Avoid 'Buffet', it is an addiction, how? Most of the Indian buffets are priced around $9-10. And there are 10-12 items in the buffet. So you want to try most of the items which look good and to get the value for your money. So you end up taking 5-6 items for example. Now a normal person can or should eat 400 grams (1 pound is 454 grams) in one full meal. In buffet you can't take out the left-over food for home and you have this guilt for wasting the food on your plate. Eventually you end up over-eating most of the times.
Then as you eat 5-6 items in $10, you are never going to order one item for $10 in the dinner or take-out. As it would seem to you pricey and rightly so. So if again want to try Indian food, you would again come back for the buffet and end up over-eating. And you won't be able to come out of this vicious cycle. This observation is as per my experience during the last 3 years. Only 3% buffet eaters came for the dinner at our restaurant or got take-out. This defeats the whole purpose of eating Indian food where curry rules the roost. In buffet you are free to eat as much meat as you can.
We stopped serving buffet in Feb 2013. Incidentally in India only 2% of restaurants (most of them at high end) have buffet, not sure why 95% of Indian restaurants in the US doing buffet.
Just one suggestion if you are looking for fresh food, avoid the buffet altogether. We learnt hard way that doing buffet in right way is not commercially viable. Hence we substituted buffet with Food Box (5 items in $5) available throughout the day ~ for lunch (11.30am to 3.30pm) and for dinner (3.30pm to 7.30pm).
We do the 'daily' menu putting new items everyday and sharing these with our patrons through facebook, twitter (Nirmal Indian cuisine or @Nirmal Curry). Idea is to introduce our diverse cuisine in full to the people here, not some fixed items in the menu.
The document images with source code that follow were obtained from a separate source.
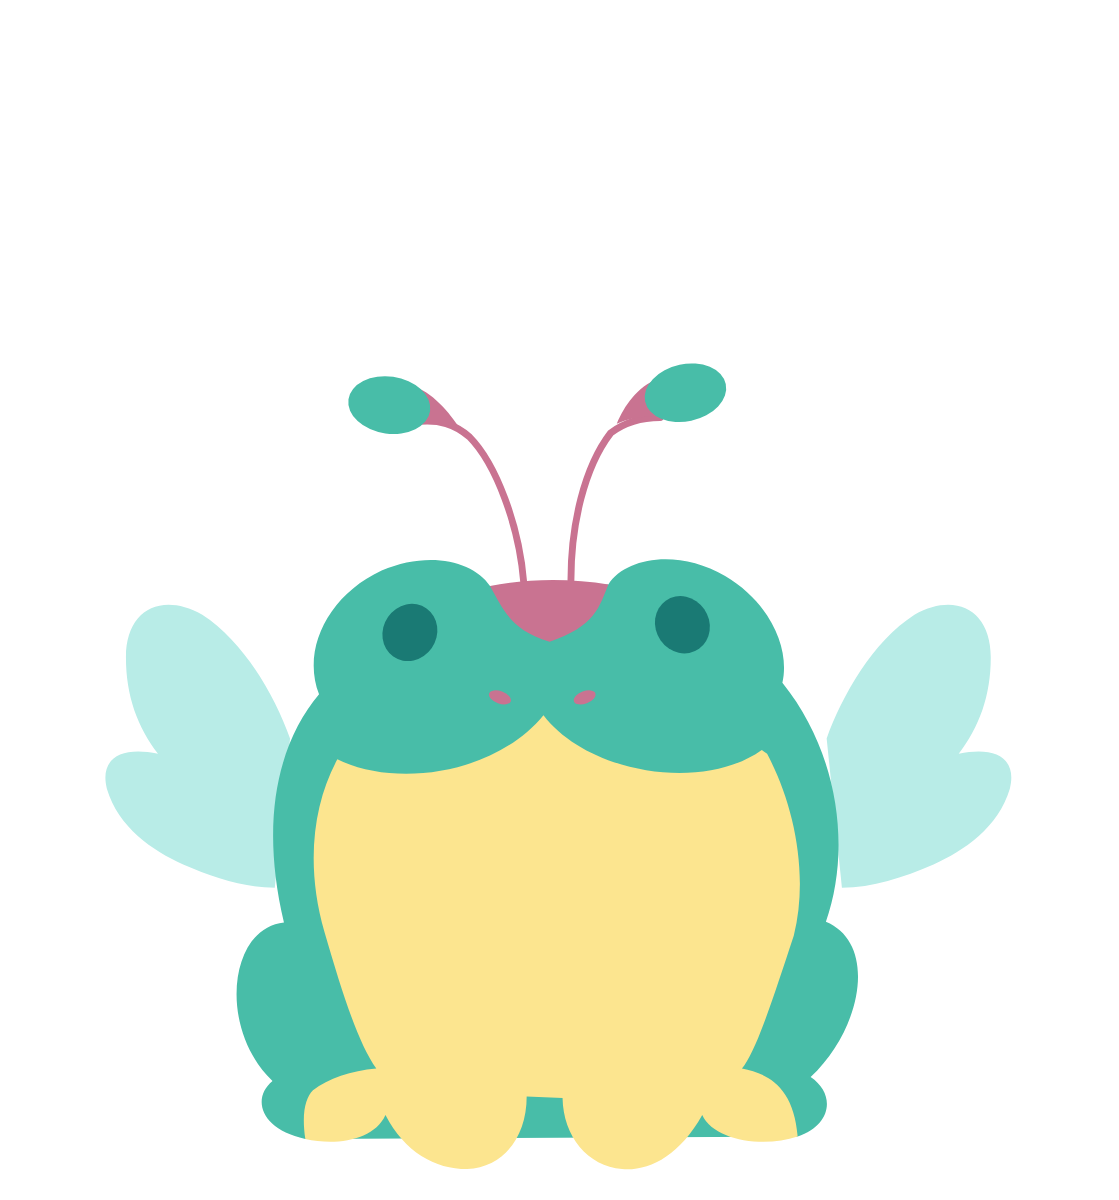
<!DOCTYPE html>
<html lang="en">
<head>
<meta charset="utf-8">
<title>Winged Frog Bug</title>
<link rel="stylesheet" href="https://fonts.googleapis.com/css2?family=Nunito&display=swap">
<style>
  :root {
    --paper: #ffffff;
    --frog-teal: #48bda8;
    --eye-dark: #1a7a74;
    --belly-yellow: #fce58f;
    --antenna-pink: #c97391;
    --wing-mint: #b8ece7;
  }
  html, body {
    margin: 0;
    padding: 0;
    width: 1119px;
    height: 1200px;
    overflow: hidden;
    background: var(--paper);
    font-family: "Nunito", sans-serif;
  }
  .canvas { display: block; width: 1119px; height: 1200px; }
  .wing { fill: var(--wing-mint); }
  .skin { fill: var(--frog-teal); }
  .belly { fill: var(--belly-yellow); }
  .pink { fill: var(--antenna-pink); }
  .stalk { fill: none; stroke: var(--antenna-pink); stroke-width: 9; stroke-linecap: round; }
  .pupil { fill: var(--eye-dark); }
</style>
</head>
<body>
<svg class="canvas" viewBox="0 0 1466 1552" preserveAspectRatio="none" role="img" aria-label="Cute green frog with antennae and wings">
  <defs>
    <g id="wing-pair">
      <path class="wing" d="M380,955 C360,900 320,830 265,795 C210,765 165,790 165,850 C165,900 180,940 207,975 C160,965 130,980 140,1020 C155,1070 200,1100 240,1118 C280,1135 320,1148 360,1148 Z"/>
    </g>
  </defs>

  <g class="wings">
    <use href="#wing-pair"/>
    <use href="#wing-pair" transform="translate(1463,0) scale(-1,1)"/>
  </g>

  <g class="antennae">
    <path class="stalk" d="M686,752 C680,680 650,600 615,565 C595,548 575,543 550,545"/>
    <path class="pink" d="M540,500 C565,505 590,535 603,555 C585,548 565,546 545,548 Z"/>
    <ellipse class="skin" cx="510" cy="524" rx="54" ry="37" transform="rotate(8 510 524)"/>
    <path class="stalk" d="M748,750 C748,680 765,605 800,560 C820,545 845,540 865,540"/>
    <path class="pink" d="M862,490 C835,500 818,525 808,548 C825,540 848,537 868,540 Z"/>
    <ellipse class="skin" cx="898" cy="508" rx="54" ry="37" transform="rotate(-12 898 508)"/>
  </g>

  <g class="frog">
    <path class="skin" d="M418,898 C395,840 430,770 500,738 C560,712 620,725 642,758 L797,756 C820,720 890,710 950,745 C1010,780 1035,840 1025,883 C1100,975 1115,1100 1082,1192 C1150,1220 1130,1330 1062,1393 C1095,1415 1090,1455 1045,1470 L400,1473 C340,1460 330,1420 357,1398 C285,1330 300,1200 372,1193 C340,1060 365,960 418,898 Z"/>
    <path class="pink" d="M642,758 C690,748 750,748 797,756 C785,785 780,810 720,830 C670,815 660,790 642,758 Z"/>
    <ellipse class="pupil" cx="537" cy="818" rx="35" ry="38" transform="rotate(35 537 818)"/>
    <ellipse class="pupil" cx="894" cy="808" rx="35" ry="38" transform="rotate(-35 894 808)"/>
    <ellipse class="pink" cx="655" cy="902" rx="15" ry="8" transform="rotate(20 655 902)"/>
    <ellipse class="pink" cx="766" cy="902" rx="15" ry="8" transform="rotate(-20 766 902)"/>
    <path class="belly" d="M442,982 C520,1020 650,1000 712,925 C770,1000 920,1025 998,970 L1005,975 C1040,1040 1060,1130 1040,1210 C1010,1300 990,1360 972,1382 C1005,1388 1040,1405 1045,1470 C1000,1485 935,1475 920,1442 C890,1495 850,1515 815,1512 C770,1508 738,1470 737,1420 L690,1418 C690,1470 660,1510 612,1512 C570,1512 530,1490 505,1442 C490,1475 440,1482 400,1473 C395,1440 400,1420 410,1410 C430,1395 460,1385 493,1382 C470,1350 450,1290 425,1205 C400,1120 410,1040 442,982 Z"/>
  </g>
</svg>
</body>
</html>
Not much cream or dairy at our place, most of the Indian restaurants here in US try to Americanize (adding cream, cheese etc) the Indian food, we don't. In India we do not eat as much cream or butter what you would find in the Indian dishes here.

Omelet without cheese, try our omelet curry, to introduce omelet sandwich or naan wrap with omelete.

Naan pizza without cheese, a novelty, with chicken tikka or paneer methi

Sandwich with white meat chicken or paneer or vegan without cheese.

Indian drinks (mango lassi, thandai, cumin drink etc) have no alcohol and have beneficial spices,

Our desserts are mostly dairy based, concerted effort to bring as many vegan options as possible, fruit chutney, vegan halwa to replace rice pudding eventually

The whole idea behind this write-up is to enable you to make an informed choice to opt for Indian food and that too at one go. We want Indian food to be the part of your regular meal not something which you indulge once a month eating cream, butter or whatever you find.

2 things during the last 3 years motivated us to go whole hog to pursue this mission for pitching Indian cuisine as a key to reduce obesity. First while serving at 8 corporate cafeterias for 6 months in 2012, we were not able to build our customer base as people (mostly in age group of 35-55) opted for beef or pork sandwich and kind of ignored our food even for once a week. We admit it is difficult to change your eating habits as an adult hence our focus on the kids in the schools and colleges. Second we were able to build a customer base and sustain it for the last 3 years at the college c ampuses we served. When we started serving in the University of Michigan campus at Ann Arbor in 2010, we were the first Indian food vendor in 30 plus cafeterias in the campus with almost 20% Asian students. So now Food box (5 items in $5) is our flagship item at Nirmal as it was at the campuses. It is available whole day (Mon-Sat ~11.30am to 7.30pm) along with ala-carte and take-out.

Honestly when we started our restaurant at Ypsilanti, MI in Oct 2009, we were just an Indian restaurant with a big goal - to make an Indian food chain in US.

Now we have a mission alongside a goal. Let us join hands together to fight this menace of obesity, we owe this to our kids and the future generations.

For more details, please see whyIndianfood_appendixes.pdf